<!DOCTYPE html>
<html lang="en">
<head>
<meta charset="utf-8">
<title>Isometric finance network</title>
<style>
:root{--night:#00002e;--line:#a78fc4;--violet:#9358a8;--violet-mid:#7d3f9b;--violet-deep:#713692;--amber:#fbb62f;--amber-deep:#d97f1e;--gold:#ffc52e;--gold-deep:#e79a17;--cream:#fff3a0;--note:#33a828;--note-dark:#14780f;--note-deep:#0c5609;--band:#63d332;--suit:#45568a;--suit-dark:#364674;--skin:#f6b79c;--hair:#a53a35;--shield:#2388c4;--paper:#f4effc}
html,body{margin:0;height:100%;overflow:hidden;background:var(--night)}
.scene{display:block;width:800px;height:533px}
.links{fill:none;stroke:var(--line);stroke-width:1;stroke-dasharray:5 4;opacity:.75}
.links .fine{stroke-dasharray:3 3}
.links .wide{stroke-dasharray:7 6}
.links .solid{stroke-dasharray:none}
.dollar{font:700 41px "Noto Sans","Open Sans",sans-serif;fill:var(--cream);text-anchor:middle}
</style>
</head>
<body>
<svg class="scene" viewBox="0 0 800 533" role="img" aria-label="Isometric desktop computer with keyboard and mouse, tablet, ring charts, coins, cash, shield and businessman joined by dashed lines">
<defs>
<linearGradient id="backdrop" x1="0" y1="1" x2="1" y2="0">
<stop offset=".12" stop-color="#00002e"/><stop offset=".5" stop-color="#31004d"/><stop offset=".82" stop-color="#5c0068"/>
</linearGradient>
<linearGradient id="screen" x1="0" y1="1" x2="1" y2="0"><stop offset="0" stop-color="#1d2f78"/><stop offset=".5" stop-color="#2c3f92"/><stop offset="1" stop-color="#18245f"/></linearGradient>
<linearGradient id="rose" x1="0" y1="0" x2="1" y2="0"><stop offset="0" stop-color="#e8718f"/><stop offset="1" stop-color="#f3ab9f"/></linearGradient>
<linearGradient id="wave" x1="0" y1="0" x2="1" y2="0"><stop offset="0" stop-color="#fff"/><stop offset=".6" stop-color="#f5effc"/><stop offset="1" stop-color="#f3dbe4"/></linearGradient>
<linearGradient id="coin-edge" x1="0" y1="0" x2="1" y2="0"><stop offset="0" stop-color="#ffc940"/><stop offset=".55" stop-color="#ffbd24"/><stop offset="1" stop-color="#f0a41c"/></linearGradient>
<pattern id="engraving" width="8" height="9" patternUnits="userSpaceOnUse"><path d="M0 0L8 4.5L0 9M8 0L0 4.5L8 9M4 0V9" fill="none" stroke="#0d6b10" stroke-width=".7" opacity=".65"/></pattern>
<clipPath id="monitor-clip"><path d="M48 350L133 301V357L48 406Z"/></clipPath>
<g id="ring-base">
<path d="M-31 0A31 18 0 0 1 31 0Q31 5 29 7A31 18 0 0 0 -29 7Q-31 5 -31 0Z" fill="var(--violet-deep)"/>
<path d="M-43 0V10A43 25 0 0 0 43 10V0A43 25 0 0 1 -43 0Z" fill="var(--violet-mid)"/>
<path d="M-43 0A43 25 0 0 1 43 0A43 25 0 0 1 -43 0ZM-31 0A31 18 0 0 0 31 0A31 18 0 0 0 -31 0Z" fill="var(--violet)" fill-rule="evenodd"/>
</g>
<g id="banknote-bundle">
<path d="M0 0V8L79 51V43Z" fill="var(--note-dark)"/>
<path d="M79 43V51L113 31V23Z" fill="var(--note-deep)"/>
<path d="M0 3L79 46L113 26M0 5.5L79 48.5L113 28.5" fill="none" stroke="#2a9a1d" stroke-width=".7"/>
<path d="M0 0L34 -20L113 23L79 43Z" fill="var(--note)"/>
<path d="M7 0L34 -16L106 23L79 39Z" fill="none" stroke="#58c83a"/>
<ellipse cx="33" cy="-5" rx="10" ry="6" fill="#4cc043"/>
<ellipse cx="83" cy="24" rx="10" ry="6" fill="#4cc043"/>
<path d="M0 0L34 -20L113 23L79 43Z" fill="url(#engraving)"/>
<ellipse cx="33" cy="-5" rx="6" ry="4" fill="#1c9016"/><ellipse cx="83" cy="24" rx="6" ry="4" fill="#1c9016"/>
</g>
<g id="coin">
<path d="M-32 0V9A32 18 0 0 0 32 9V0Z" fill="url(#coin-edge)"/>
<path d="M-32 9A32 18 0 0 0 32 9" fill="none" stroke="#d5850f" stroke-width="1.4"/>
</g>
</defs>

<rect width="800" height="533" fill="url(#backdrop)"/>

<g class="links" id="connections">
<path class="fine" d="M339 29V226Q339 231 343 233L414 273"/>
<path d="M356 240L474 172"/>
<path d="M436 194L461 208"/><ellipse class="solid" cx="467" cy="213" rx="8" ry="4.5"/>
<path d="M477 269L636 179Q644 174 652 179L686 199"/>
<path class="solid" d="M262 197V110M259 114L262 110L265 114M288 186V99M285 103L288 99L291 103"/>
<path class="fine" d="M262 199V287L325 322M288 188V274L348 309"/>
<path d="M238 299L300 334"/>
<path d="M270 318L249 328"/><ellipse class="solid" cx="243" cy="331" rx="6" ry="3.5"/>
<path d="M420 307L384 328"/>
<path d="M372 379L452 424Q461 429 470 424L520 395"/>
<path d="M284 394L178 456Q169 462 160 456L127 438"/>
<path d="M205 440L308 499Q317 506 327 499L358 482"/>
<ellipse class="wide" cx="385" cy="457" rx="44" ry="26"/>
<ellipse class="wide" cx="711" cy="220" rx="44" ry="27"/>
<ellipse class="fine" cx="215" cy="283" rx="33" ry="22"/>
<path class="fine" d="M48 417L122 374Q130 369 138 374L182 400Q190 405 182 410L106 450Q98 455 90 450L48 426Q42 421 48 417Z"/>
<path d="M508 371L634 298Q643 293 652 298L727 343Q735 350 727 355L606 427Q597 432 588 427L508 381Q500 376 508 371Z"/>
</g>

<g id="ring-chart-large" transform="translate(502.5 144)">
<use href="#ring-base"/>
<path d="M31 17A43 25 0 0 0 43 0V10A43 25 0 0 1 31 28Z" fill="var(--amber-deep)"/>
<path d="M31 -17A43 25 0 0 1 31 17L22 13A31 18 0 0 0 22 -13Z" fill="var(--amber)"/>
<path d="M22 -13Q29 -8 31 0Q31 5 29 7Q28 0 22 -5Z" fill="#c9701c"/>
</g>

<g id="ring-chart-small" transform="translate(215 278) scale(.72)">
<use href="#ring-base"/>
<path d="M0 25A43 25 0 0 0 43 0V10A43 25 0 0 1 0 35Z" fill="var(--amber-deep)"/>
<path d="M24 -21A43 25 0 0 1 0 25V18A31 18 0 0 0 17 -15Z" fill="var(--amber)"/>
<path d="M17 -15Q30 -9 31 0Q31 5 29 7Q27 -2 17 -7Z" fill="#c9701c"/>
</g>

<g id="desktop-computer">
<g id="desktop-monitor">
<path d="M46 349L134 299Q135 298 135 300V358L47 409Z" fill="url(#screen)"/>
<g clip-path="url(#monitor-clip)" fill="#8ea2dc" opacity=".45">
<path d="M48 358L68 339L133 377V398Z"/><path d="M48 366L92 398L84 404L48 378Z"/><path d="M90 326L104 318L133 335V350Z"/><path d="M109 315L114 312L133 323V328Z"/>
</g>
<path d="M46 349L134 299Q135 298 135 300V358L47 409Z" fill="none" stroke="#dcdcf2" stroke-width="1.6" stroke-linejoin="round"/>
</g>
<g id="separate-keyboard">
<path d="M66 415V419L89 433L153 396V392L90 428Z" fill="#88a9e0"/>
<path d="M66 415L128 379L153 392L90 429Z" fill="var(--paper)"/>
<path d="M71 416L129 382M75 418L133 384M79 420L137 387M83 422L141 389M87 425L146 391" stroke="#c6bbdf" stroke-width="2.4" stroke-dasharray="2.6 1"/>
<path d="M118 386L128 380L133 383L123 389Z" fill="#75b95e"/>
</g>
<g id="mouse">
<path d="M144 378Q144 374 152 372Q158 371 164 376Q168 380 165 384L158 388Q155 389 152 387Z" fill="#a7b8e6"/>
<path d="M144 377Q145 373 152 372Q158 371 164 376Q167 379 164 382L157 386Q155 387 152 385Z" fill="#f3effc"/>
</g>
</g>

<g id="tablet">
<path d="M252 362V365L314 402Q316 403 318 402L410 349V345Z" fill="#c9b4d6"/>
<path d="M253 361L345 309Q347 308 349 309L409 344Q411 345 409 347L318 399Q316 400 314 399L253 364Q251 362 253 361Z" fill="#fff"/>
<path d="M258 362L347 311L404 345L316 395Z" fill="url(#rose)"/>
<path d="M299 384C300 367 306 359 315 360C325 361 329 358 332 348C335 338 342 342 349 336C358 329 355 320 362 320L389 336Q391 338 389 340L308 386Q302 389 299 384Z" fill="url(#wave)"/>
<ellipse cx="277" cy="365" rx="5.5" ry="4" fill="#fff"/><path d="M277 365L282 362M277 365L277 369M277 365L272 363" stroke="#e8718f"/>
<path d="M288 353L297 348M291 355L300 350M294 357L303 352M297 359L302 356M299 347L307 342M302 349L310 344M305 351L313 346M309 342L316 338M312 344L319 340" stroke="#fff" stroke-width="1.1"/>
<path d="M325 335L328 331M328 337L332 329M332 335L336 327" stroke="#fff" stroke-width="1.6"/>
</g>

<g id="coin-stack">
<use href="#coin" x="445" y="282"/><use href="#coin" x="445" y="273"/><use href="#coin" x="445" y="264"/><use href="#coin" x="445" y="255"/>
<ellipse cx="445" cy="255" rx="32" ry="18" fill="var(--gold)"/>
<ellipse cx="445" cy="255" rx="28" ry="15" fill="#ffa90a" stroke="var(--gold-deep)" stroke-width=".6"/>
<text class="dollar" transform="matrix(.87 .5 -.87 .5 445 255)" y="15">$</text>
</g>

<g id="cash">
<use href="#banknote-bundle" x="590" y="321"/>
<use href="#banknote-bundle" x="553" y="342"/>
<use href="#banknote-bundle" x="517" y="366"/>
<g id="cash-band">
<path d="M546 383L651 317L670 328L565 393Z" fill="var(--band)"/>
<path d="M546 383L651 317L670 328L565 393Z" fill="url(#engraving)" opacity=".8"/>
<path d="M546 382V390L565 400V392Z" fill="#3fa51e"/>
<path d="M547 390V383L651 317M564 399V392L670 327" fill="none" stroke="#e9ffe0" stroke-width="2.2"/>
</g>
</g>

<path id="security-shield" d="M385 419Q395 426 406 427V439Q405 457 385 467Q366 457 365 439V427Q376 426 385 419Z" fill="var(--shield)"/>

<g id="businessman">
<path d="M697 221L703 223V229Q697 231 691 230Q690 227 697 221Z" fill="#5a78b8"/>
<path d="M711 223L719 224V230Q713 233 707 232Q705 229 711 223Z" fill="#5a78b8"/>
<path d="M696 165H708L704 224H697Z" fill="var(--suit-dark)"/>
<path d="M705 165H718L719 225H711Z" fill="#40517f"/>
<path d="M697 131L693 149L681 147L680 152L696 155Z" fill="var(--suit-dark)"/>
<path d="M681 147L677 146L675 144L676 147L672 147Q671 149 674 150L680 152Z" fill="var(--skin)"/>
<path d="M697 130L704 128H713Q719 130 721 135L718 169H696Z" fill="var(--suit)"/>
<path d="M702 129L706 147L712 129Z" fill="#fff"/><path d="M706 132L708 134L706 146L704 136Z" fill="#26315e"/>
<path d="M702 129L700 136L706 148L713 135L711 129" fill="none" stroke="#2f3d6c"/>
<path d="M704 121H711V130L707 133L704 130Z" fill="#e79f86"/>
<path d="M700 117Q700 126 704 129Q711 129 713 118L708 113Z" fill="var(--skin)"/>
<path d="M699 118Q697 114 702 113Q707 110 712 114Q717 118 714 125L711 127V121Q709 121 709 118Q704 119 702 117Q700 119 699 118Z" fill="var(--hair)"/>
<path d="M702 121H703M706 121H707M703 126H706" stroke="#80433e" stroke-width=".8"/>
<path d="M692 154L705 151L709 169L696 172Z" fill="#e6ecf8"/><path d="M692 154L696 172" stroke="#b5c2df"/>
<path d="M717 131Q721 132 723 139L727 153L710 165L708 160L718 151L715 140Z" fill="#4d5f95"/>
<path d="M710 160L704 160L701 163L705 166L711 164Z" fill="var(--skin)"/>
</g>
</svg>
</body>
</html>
● ● ● ●
--- Work required ---
Please give again the lines above between the line holding "0L34 -16L106 23L79" and the line holding "25A43 25 0 0", inclusive, exactly as they are and with nothing added.

--- Exercise result ---
<path d="M7 0L34 -16L106 23L79 39Z" fill="none" stroke="#58c83a"/>
<ellipse cx="33" cy="-5" rx="10" ry="6" fill="#4cc043"/>
<ellipse cx="83" cy="24" rx="10" ry="6" fill="#4cc043"/>
<path d="M0 0L34 -20L113 23L79 43Z" fill="url(#engraving)"/>
<ellipse cx="33" cy="-5" rx="6" ry="4" fill="#1c9016"/><ellipse cx="83" cy="24" rx="6" ry="4" fill="#1c9016"/>
</g>
<g id="coin">
<path d="M-32 0V9A32 18 0 0 0 32 9V0Z" fill="url(#coin-edge)"/>
<path d="M-32 9A32 18 0 0 0 32 9" fill="none" stroke="#d5850f" stroke-width="1.4"/>
</g>
</defs>

<rect width="800" height="533" fill="url(#backdrop)"/>

<g class="links" id="connections">
<path class="fine" d="M339 29V226Q339 231 343 233L414 273"/>
<path d="M356 240L474 172"/>
<path d="M436 194L461 208"/><ellipse class="solid" cx="467" cy="213" rx="8" ry="4.5"/>
<path d="M477 269L636 179Q644 174 652 179L686 199"/>
<path class="solid" d="M262 197V110M259 114L262 110L265 114M288 186V99M285 103L288 99L291 103"/>
<path class="fine" d="M262 199V287L325 322M288 188V274L348 309"/>
<path d="M238 299L300 334"/>
<path d="M270 318L249 328"/><ellipse class="solid" cx="243" cy="331" rx="6" ry="3.5"/>
<path d="M420 307L384 328"/>
<path d="M372 379L452 424Q461 429 470 424L520 395"/>
<path d="M284 394L178 456Q169 462 160 456L127 438"/>
<path d="M205 440L308 499Q317 506 327 499L358 482"/>
<ellipse class="wide" cx="385" cy="457" rx="44" ry="26"/>
<ellipse class="wide" cx="711" cy="220" rx="44" ry="27"/>
<ellipse class="fine" cx="215" cy="283" rx="33" ry="22"/>
<path class="fine" d="M48 417L122 374Q130 369 138 374L182 400Q190 405 182 410L106 450Q98 455 90 450L48 426Q42 421 48 417Z"/>
<path d="M508 371L634 298Q643 293 652 298L727 343Q735 350 727 355L606 427Q597 432 588 427L508 381Q500 376 508 371Z"/>
</g>

<g id="ring-chart-large" transform="translate(502.5 144)">
<use href="#ring-base"/>
<path d="M31 17A43 25 0 0 0 43 0V10A43 25 0 0 1 31 28Z" fill="var(--amber-deep)"/>
<path d="M31 -17A43 25 0 0 1 31 17L22 13A31 18 0 0 0 22 -13Z" fill="var(--amber)"/>
<path d="M22 -13Q29 -8 31 0Q31 5 29 7Q28 0 22 -5Z" fill="#c9701c"/>
</g>

<g id="ring-chart-small" transform="translate(215 278) scale(.72)">
<use href="#ring-base"/>
<path d="M0 25A43 25 0 0 0 43 0V10A43 25 0 0 1 0 35Z" fill="var(--amber-deep)"/>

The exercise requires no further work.